[Opening GIVEN ENTRIES section]
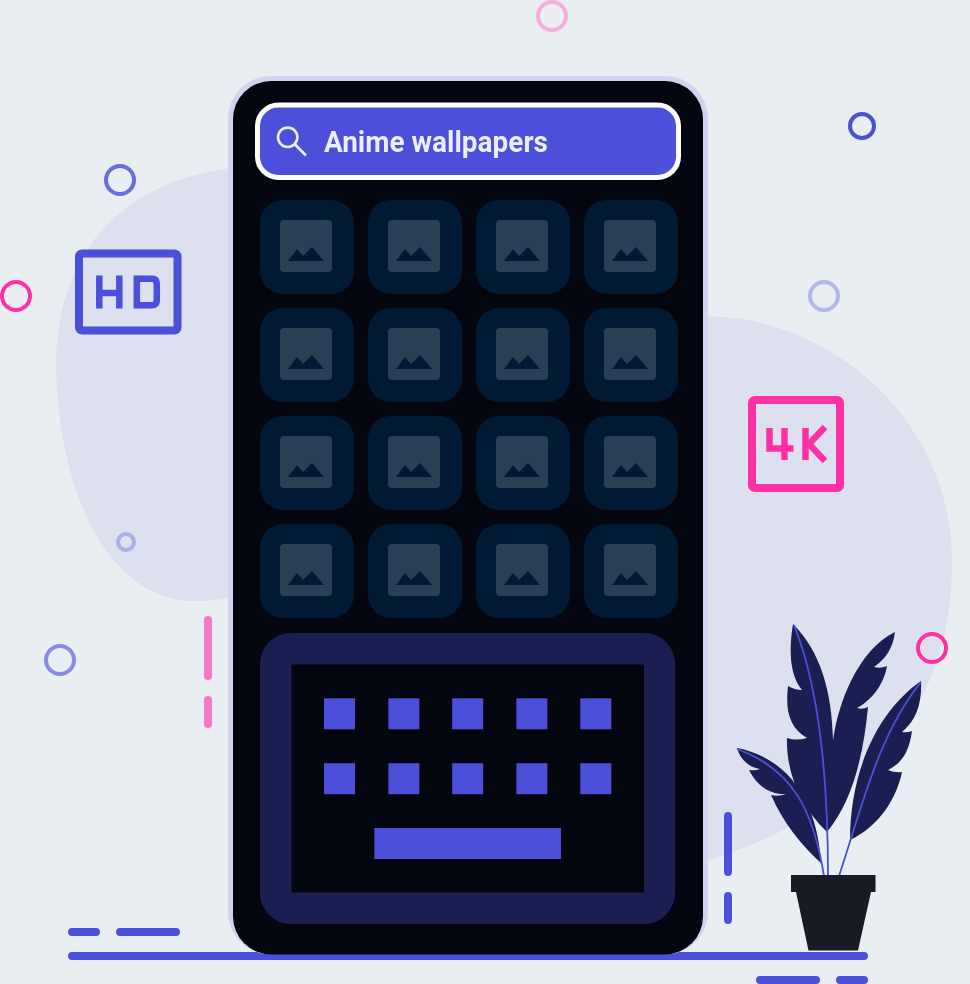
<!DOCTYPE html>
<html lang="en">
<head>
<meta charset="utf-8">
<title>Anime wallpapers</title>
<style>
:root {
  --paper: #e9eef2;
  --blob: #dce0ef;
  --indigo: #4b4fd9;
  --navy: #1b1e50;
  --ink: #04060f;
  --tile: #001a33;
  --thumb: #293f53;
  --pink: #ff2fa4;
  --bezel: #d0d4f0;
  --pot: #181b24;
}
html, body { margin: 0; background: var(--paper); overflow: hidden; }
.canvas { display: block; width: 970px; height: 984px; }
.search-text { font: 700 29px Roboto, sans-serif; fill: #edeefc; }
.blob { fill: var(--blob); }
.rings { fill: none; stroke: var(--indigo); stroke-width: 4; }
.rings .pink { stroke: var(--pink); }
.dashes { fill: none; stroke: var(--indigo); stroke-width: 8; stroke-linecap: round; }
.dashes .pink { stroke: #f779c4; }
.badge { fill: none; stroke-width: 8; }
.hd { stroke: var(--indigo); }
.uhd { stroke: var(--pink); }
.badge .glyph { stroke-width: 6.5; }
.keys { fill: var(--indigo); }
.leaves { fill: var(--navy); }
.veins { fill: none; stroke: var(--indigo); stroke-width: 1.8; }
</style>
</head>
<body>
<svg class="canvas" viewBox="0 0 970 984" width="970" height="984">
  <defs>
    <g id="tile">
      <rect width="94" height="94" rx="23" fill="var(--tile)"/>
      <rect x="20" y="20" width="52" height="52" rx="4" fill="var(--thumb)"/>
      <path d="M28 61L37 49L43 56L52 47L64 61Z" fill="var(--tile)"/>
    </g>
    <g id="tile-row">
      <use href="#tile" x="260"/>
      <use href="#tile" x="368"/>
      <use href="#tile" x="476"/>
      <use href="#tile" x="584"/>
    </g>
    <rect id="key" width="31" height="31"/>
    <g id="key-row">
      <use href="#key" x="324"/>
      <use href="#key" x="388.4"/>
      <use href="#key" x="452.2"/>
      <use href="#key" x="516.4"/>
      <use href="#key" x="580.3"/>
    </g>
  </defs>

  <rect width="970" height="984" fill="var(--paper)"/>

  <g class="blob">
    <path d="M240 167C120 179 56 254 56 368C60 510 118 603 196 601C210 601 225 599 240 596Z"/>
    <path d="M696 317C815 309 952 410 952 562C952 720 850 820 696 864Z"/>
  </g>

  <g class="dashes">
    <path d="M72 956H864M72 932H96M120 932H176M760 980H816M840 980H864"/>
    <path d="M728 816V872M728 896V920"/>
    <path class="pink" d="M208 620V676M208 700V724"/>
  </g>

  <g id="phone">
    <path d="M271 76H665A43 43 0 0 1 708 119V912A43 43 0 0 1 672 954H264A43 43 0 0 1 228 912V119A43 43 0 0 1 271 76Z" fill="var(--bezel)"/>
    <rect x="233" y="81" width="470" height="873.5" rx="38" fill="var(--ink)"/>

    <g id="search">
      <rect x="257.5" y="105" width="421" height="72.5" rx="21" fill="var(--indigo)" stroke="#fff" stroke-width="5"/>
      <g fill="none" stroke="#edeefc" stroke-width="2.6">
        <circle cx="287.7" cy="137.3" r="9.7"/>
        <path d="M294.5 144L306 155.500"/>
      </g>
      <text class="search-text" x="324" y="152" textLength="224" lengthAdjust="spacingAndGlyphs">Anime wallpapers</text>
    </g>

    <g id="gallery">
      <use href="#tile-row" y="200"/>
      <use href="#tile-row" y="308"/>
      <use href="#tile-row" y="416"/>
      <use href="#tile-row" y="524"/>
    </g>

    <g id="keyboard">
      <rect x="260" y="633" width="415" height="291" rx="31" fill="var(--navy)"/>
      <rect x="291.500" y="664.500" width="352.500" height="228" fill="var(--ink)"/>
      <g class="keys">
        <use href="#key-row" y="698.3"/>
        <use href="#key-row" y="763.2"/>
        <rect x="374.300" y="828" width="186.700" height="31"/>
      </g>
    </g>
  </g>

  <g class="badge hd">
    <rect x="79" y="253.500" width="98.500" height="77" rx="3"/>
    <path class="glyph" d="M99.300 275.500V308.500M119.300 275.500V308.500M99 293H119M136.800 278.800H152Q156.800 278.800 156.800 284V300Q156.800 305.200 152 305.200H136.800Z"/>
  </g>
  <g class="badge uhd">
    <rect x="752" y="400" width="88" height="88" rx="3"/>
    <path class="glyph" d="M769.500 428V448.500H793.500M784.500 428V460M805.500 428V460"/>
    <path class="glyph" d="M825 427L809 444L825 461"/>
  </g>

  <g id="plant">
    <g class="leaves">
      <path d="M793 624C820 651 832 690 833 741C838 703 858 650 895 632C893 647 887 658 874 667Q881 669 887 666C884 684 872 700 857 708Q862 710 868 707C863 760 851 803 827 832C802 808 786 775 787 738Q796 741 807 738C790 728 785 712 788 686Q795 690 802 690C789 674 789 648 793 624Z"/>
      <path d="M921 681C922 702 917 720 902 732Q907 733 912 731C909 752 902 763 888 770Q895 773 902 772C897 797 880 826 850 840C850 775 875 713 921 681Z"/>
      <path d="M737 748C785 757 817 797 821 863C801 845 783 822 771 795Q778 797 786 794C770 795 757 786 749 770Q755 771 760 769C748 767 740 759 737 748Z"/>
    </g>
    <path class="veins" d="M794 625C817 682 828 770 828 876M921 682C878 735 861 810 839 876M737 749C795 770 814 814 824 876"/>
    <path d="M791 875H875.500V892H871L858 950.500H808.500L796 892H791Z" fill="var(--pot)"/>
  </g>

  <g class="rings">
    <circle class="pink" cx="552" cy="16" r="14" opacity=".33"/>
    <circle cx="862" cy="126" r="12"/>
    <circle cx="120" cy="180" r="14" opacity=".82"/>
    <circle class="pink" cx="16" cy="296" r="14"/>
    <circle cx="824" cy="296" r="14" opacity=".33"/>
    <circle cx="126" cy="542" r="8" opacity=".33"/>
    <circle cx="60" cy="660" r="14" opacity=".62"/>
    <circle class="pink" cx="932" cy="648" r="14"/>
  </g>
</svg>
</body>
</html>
[Closing GIVEN ENTRIES section]
# TASK DESCRIPTION
Write out the lines from the start of the material to the line with "var(--indigo); stroke-width: 8;", inclusive and exactly. Skip the pictures.

# ANSWER SECTION
<!DOCTYPE html>
<html lang="en">
<head>
<meta charset="utf-8">
<title>Anime wallpapers</title>
<style>
:root {
  --paper: #e9eef2;
  --blob: #dce0ef;
  --indigo: #4b4fd9;
  --navy: #1b1e50;
  --ink: #04060f;
  --tile: #001a33;
  --thumb: #293f53;
  --pink: #ff2fa4;
  --bezel: #d0d4f0;
  --pot: #181b24;
}
html, body { margin: 0; background: var(--paper); overflow: hidden; }
.canvas { display: block; width: 970px; height: 984px; }
.search-text { font: 700 29px Roboto, sans-serif; fill: #edeefc; }
.blob { fill: var(--blob); }
.rings { fill: none; stroke: var(--indigo); stroke-width: 4; }
.rings .pink { stroke: var(--pink); }
.dashes { fill: none; stroke: var(--indigo); stroke-width: 8; stroke-linecap: round; }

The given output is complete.